If you are going to shoot some common subjects, like the traffic, a busy walking street, moving clouds, or a waterfall, consider using special videography techniques, such as aerial hyperlapse, motion control, or focus pull.
If you are looking for inspiration for time lapse subjects, here's a list of fresh ideas for your reference:
#1 Astro time lapse: If you want to make extremely splendid time lapses, record the movements of stars or meteors. But note that this also asks for many high-end gears and videography skills.
#2 Plants time lapse: The transformation from a seed to an adult plant, or from a bud to bloom is absolutely breathtaking. Also, you can record how a fresh fruit turns rotten.
#3 DIY and art project: The process of how a handmade work or a painting is performed. The audience cannot only appreciate the final work, but also see the detailed steps for further understanding of crafty.
#4 Construction: Anything that requires stepwise procedures to achieve a greater goal can be well-interpreted by time-lapse – a skyscraper, a bridge, a swimming pool, or a cabin built in reality, a model assembled in Legos, etc.

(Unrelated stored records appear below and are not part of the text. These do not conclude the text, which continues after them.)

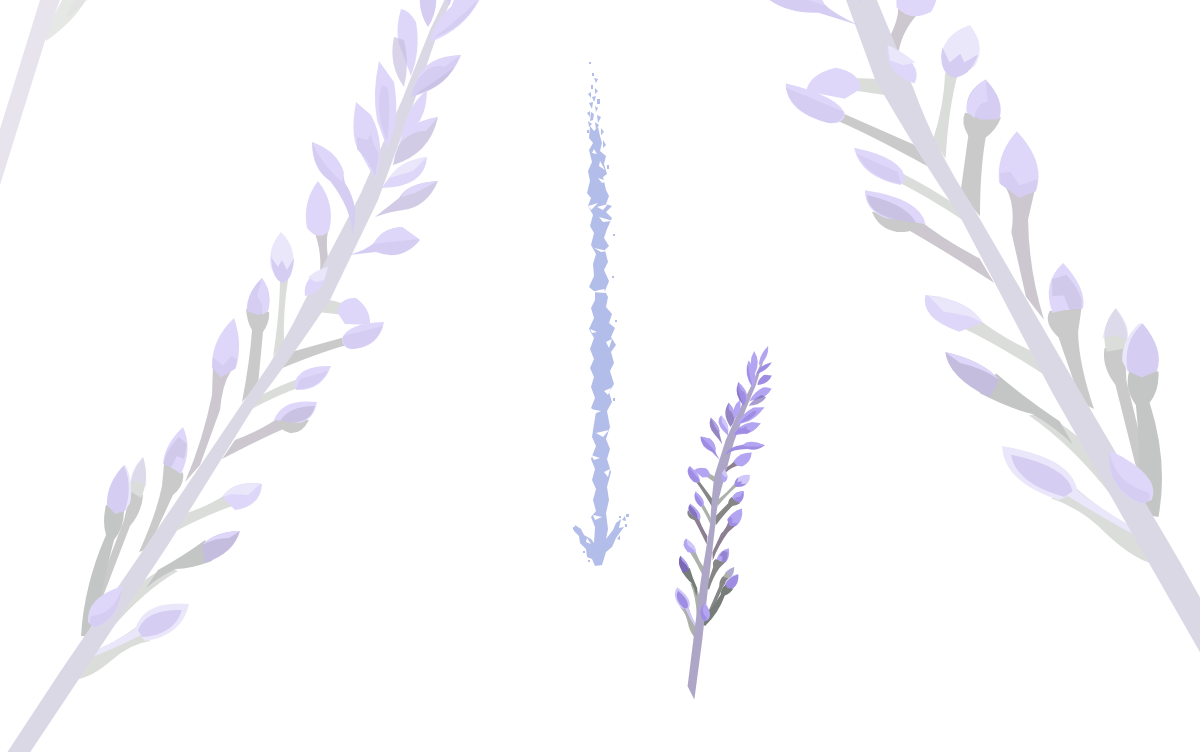
<!DOCTYPE html>
<html lang="en">
<head>
<meta charset="utf-8">
<title>Lavender sprigs with arrow</title>
<style>
:root {
  --paper: #ffffff;
  --stem: #aea6c6;
  --petal: #b3a5f2;
  --petal-mid: #9f8de3;
  --petal-dark: #7a68b4;
  --petal-pale: #d0c8f8;
  --stalk: #868686;
  --stalk-green: #767d78;
  --stalk-light: #acb1aa;
  --stalk-mauve: #8c7f92;
  --arrow: #b3bde9;
}
html, body { margin: 0; background: var(--paper); overflow: hidden; }
svg { display: block; width: 1200px; height: 752px; }
.stem { fill: var(--stem); }
.petal { fill: var(--petal); }
.mid { fill: var(--petal-mid); }
.dark { fill: var(--petal-dark); }
.pale { fill: var(--petal-pale); }
.stalk { fill: var(--stalk); }
.green { fill: var(--stalk-green); }
.light { fill: var(--stalk-light); }
.mauve { fill: var(--stalk-mauve); }
.faded { opacity: .43; }
.distant { opacity: .29; }
.arrow { fill: var(--arrow); }
.fleck { fill: var(--paper); }
</style>
</head>
<body>
<svg viewBox="0 0 1200 752" role="img" aria-label="Lavender sprigs around a brushed arrow pointing down">
  <defs>
    <g id="sprig">
      <g id="stalks">
        <path class="mauve" d="M313 228L328 231Q325 245 330 270L320 272Q322 250 313 228Z"/>
        <path class="light" d="M280 278L288 280Q283 310 284 343L273 357Q280 310 280 278Z"/>
        <path class="light" d="M322 299Q335 300 346 305L345 315L317 312Z"/>
        <path class="stalk" d="M284 354Q320 344 345 337L347 345Q320 352 268 374Z"/>
        <path class="stalk" d="M246 309L269 312Q270 322 263 332L258 385L242 402Q250 360 252 330Q247 322 246 309Z"/>
        <path class="mauve" d="M213 365L231 371Q222 385 220 410L200 465L185 482Q203 440 212 395Z"/>
        <path class="light" d="M256 398Q280 385 298 379L303 386Q275 396 250 410Z"/>
        <path class="mauve" d="M235 440Q262 430 281 416L288 427Q262 438 222 459Z"/>
        <path class="stalk" d="M164 464L183 473Q185 485 173 495L148 549L139 552Q156 515 162 486Z"/>
        <path class="stalk" d="M131 489L143 495Q142 512 130 526L97 612L89 612Q105 570 124 520Z"/>
        <path class="green" d="M106 505L124 511Q124 528 114 540Q100 590 97 637L81 636Q84 585 106 535Q102 522 106 505Z"/>
        <path class="light" d="M180 515Q205 508 225 495L233 506Q205 515 163 538Z"/>
        <path class="light" d="M104 622Q135 580 168 567L178 571Q145 590 112 628Z"/>
        <path class="green" d="M158 570Q185 555 205 540L212 561Q190 569 176 569Q160 576 146 588Z"/>
        <path class="light" d="M80 658Q118 642 140 624L150 641Q130 644 112 660Q92 677 78 679Q70 671 80 658Z"/>
        <path class="pale" d="M83 655Q115 643 138 627L143 634Q112 650 84 660Z"/>
      </g>
      <path class="stem" d="M-32 812L60 672L150 540L250 392Q280 352 305 300L360 195L402 100L430 30L481 -76L437 35L413 105L378 200L330 300Q290 360 255 405L168 545L105 640L1 796Z"/>
      <g id="crown">
        <path class="petal" d="M481 -76Q459 -54 460 -18Q478 -40 481 -76Z"/>
        <path class="mid" d="M447 -48Q439 -20 449 6Q460 -20 447 -48Z"/>
        <path class="petal" d="M492 -40Q462 -28 451 8Q482 -2 492 -40Z"/>
        <path class="mid" d="M424 -20Q414 6 428 27Q438 12 436 -8Z"/>
        <path class="petal" d="M484 -10Q438 4 430 42Q469 28 484 -10Z"/>
        <path class="mid" d="M478 0Q456 22 433 38Q464 28 478 0Z"/>
        <path class="petal" d="M401 9Q395 28 399 44L411 76Q421 50 416 22Q409 10 401 9Z"/>
        <path class="dark" d="M394 37Q388 65 404 87Q410 62 404 40Z" opacity=".65"/>
        <path class="mid" d="M461 55Q420 58 411 97Q448 88 461 55Z"/>
        <path class="petal" d="M461 55Q424 56 416 82Q430 62 444 67Z"/>
        <path class="dark" d="M454 67Q444 76 415 94Q444 88 454 67Z" opacity=".6"/>
        <path class="petal" d="M379 61Q372 93 377 120L387 148Q401 124 394 82Z"/>
        <path class="mid" d="M382 85Q374 110 387 141Q391 112 388 88Z"/>
        <path class="petal" d="M427 90Q405 108 401 140Q427 124 427 90Z"/>
        <path class="dark" d="M438 117Q399 124 393 165Q430 154 438 117Z" opacity=".8"/>
        <path class="petal" d="M438 117Q406 122 399 144Q412 130 426 131Z"/>
        <path class="petal" d="M356 102Q349 140 361 154L375 179Q387 145 371 115Z"/>
        <path class="mid" d="M357 137L367 140L371 134L374 145L379 154L375 177Q369 159 357 149Z"/>
        <path class="petal" d="M427 157Q398 161 382 188Q425 187 427 157Z"/>
        <path class="pale" d="M427 157Q400 160 389 178L413 171Z"/>
        <path class="dark" d="M438 181Q407 183 399 198L375 217Q388 212 403 210Q427 207 438 181Z" opacity=".8"/>
        <path class="petal" d="M438 181Q408 183 401 197L415 193Z"/>
        <path class="mid" d="M312 142Q312 169 330 181Q352 209 352 235Q361 207 345 183Q341 155 312 142Z"/>
        <path class="petal" d="M312 142Q338 151 344 173L342 182Q322 165 312 142Z"/>
      </g>
      <g id="upper-buds">
        <path class="petal" d="M318 181Q302 202 307 228Q318 242 329 231Q336 204 318 181Z"/>
        <path class="mid" d="M349 255Q366 250 374 243Q382 228 402 227L420 240Q402 262 376 252Z"/>
        <path class="petal" d="M373 244Q383 228 402 227L419 239L390 242Z"/>
        <path class="pale" d="M281 232Q267 248 271 268Q282 288 293 267Q296 246 281 232Z"/>
        <path class="mid" d="M271 257L278 267L282 260L287 270L294 258Q293 279 283 283Q272 280 271 257Z"/>
        <path class="petal" d="M305 296Q302 276 328 267Q326 292 305 296Z"/>
        <path class="pale" d="M308 277Q318 269 328 267L324 280L315 282Z"/>
        <path class="petal" d="M337 312Q340 297 356 298Q371 309 370 325L345 324Z"/>
        <path class="petal" d="M342 339Q347 323 384 322Q379 348 351 349Q342 348 342 339Z"/>
        <path class="mid" d="M343 336L383 326Q375 348 351 349Q342 346 343 336Z"/>
        <path class="mid" d="M262 278Q246 293 247 311L258 315L268 311Q273 293 262 278Z"/>
        <path class="petal" d="M262 278Q272 294 268 311L262 315Q264 302 257 297Z"/>
        <path class="petal" d="M234 318Q211 340 212 367L221 377L236 368Q243 343 234 318Z"/>
        <path class="mid" d="M213 357L223 366L231 356L237 359L235 369L221 377L212 368Z"/>
        <path class="petal" d="M294 385Q298 365 331 366Q322 391 296 390Z"/>
        <path class="mid" d="M300 379L328 371Q317 390 296 389Z"/>
        <path class="stalk" d="M276 418L309 420Q302 434 290 433Q278 430 276 418Z"/>
        <path class="petal" d="M274 420Q282 398 317 402Q314 419 300 423Z"/>
        <path class="dark" d="M280 421Q289 406 315 406Q310 427 280 421Z" opacity=".8"/>
      </g>
      <g id="lower-buds">
        <path class="petal" d="M183 427Q164 445 163 464L171 467L181 474Q193 449 183 427Z"/>
        <path class="dark" d="M179 437Q164 452 164 465L171 468L177 456L184 459L187 444Z" opacity=".55"/>
        <path class="light" d="M143 457Q129 474 130 491L141 498Q150 478 143 457Z"/>
        <path class="petal" d="M143 457Q130 470 131 483L139 481L146 487Q147 471 143 457Z" opacity=".55"/>
        <path class="mid" d="M124 465Q106 484 107 505L115 514L125 511Q135 489 124 465Z"/>
        <path class="pale" d="M124 465Q133 486 125 511L130 503Q134 484 126 466Z"/>
        <path class="petal" d="M222 497Q235 479 262 484Q261 506 235 510Z"/>
        <path class="pale" d="M222 497Q235 480 260 484L248 495L232 494Z"/>
        <path class="dark" d="M202 545Q216 531 240 531Q234 553 205 563Z"/>
        <path class="petal" d="M202 545Q216 531 240 531L229 538Q214 538 202 545Z"/>
        <path class="pale" d="M135 630Q143 600 189 604Q182 636 145 641Z"/>
        <path class="mid" d="M138 630Q146 609 182 610Q174 635 142 637Z"/>
        <path class="petal" d="M88 622Q86 598 122 586Q117 624 93 627Z"/>
        <path class="mid" d="M122 588Q113 615 91 616Q87 625 95 627Q118 620 122 588Z"/>
      </g>
    </g>
  </defs>

  <g id="corner-sprig" class="distant">
    <path class="light" d="M46 30Q58 8 64 -4H88Q76 20 46 41Z"/>
    <path class="stalk" d="M66 18Q77 10 88 0H74Z" opacity=".35"/>
    <path class="stem" d="M40 0H60L45 41L0 185V129Z"/>
  </g>
  <use href="#sprig" class="faded"/>
  <use href="#sprig" class="faded" transform="matrix(-1.534 -.348 -.293 1.046 1469 -120)"/>
  <use href="#sprig" transform="matrix(-.341 -.291 -.28 .23 910.8 503.4)"/>

  <g id="brushed-arrow">
    <path class="arrow" d="M590 126L594 131L598 127L600 136L602 143L600 151L606 156L604 164L607 174L603 177L606 190L609 196L606 204L612 206L606 212L612 218L607 229L604 238L609 246L605 250L608 262L604 270L609 281L605 291L608 297L606 307L612 314L609 323L615 328L611 337L616 345L611 352L614 363L610 371L614 384L609 392L612 402L607 411L610 427L606 439L610 449L607 459L611 472L607 487L609 500L606 513L608 529L606 539L613 530L616 523L621 519L619 528L624 527L616 538L612 547L606 552L602 565L595 566L592 559L587 557L586 549L580 543L579 536L574 531L575 525L581 529L584 535L591 539L594 543L595 527L591 517L596 511L593 500L596 489L592 480L595 469L591 459L596 446L592 437L594 424L596 412L591 408L595 398L591 387L594 377L590 368L594 359L590 349L594 338L589 329L594 318L591 308L595 300L595 292L589 287L594 276L593 264L596 254L591 245L594 233L590 226L593 215L588 206L591 198L587 193L590 181L588 171L592 162L589 150L593 143L589 138Z"/>
    <path class="fleck" d="M597 207L608 204L603 210ZM599 217L613 221L603 222ZM588 206L598 203L591 210ZM594 248L608 251L601 252ZM591 292L604 289L606 293ZM590 329L597 332L592 333ZM590 409L601 411L594 414ZM596 433L609 430L603 437ZM591 455L600 458L594 460ZM604 391L611 388L608 395ZM600 161L605 170L599 166ZM593 515L602 517L595 520ZM587 538L591 544L586 542ZM606 342L612 339L609 348ZM598 178L607 181L602 183ZM594 149L597 154L592 153ZM604 472L610 469L608 477Z"/>
    <path class="arrow" d="M589 62H591V64H589ZM592 73H594V76H592ZM594 78L598 79L596 83ZM591 85H593V89H591ZM595 88L598 91L595 94ZM588 94L591 92L591 98ZM592 97L596 96L594 102ZM597 99H600V104H597ZM589 103L593 102L592 109ZM595 106L598 108L596 112ZM587 113L590 111L590 117ZM591 112L594 114L593 120L590 121ZM597 115L601 117L598 123ZM588 121L592 124L589 127ZM595 122L599 125L596 130ZM601 128L604 132L601 135ZM587 130H589V133H587ZM603 140L606 145L603 148ZM607 165H609V169H607ZM613 234H615V236H613ZM612 276H614V278H612ZM615 320H617V322H615ZM613 398H615V401H613ZM622 520L625 516L626 521ZM626 514H629V517H626ZM619 516H621V518H619ZM625 524H627V527H625ZM617 539L620 535L620 540ZM573 527H575V530H573ZM583 551H585V553H583ZM588 560H590V562H588Z"/>
  </g>
</svg>
</body>
</html>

#5 Room cleanup: This is a good strategy to try time lapse at the least cost because you don't need to go out carrying many gears. The process of housekeeping and contrary between the messy and organized room is greatly satisfying and motivating the viewers.
#6 Study with me: If you are learning something recently, why not recording the entire process and make it a time-lapse? Concentrated study time lapses are a good niche to start on YouTube. The shooting durations range from an hour to a week, but they are all compressed into a time lapse of around ten minutes.
#7 Selfie time lapse: This is a long journey but meaningful. Take a selfie per day/week/month for years, and you'll be amazed by the changes in your appearance. Also, you can document your family, or a tree outside of your window throughout the year.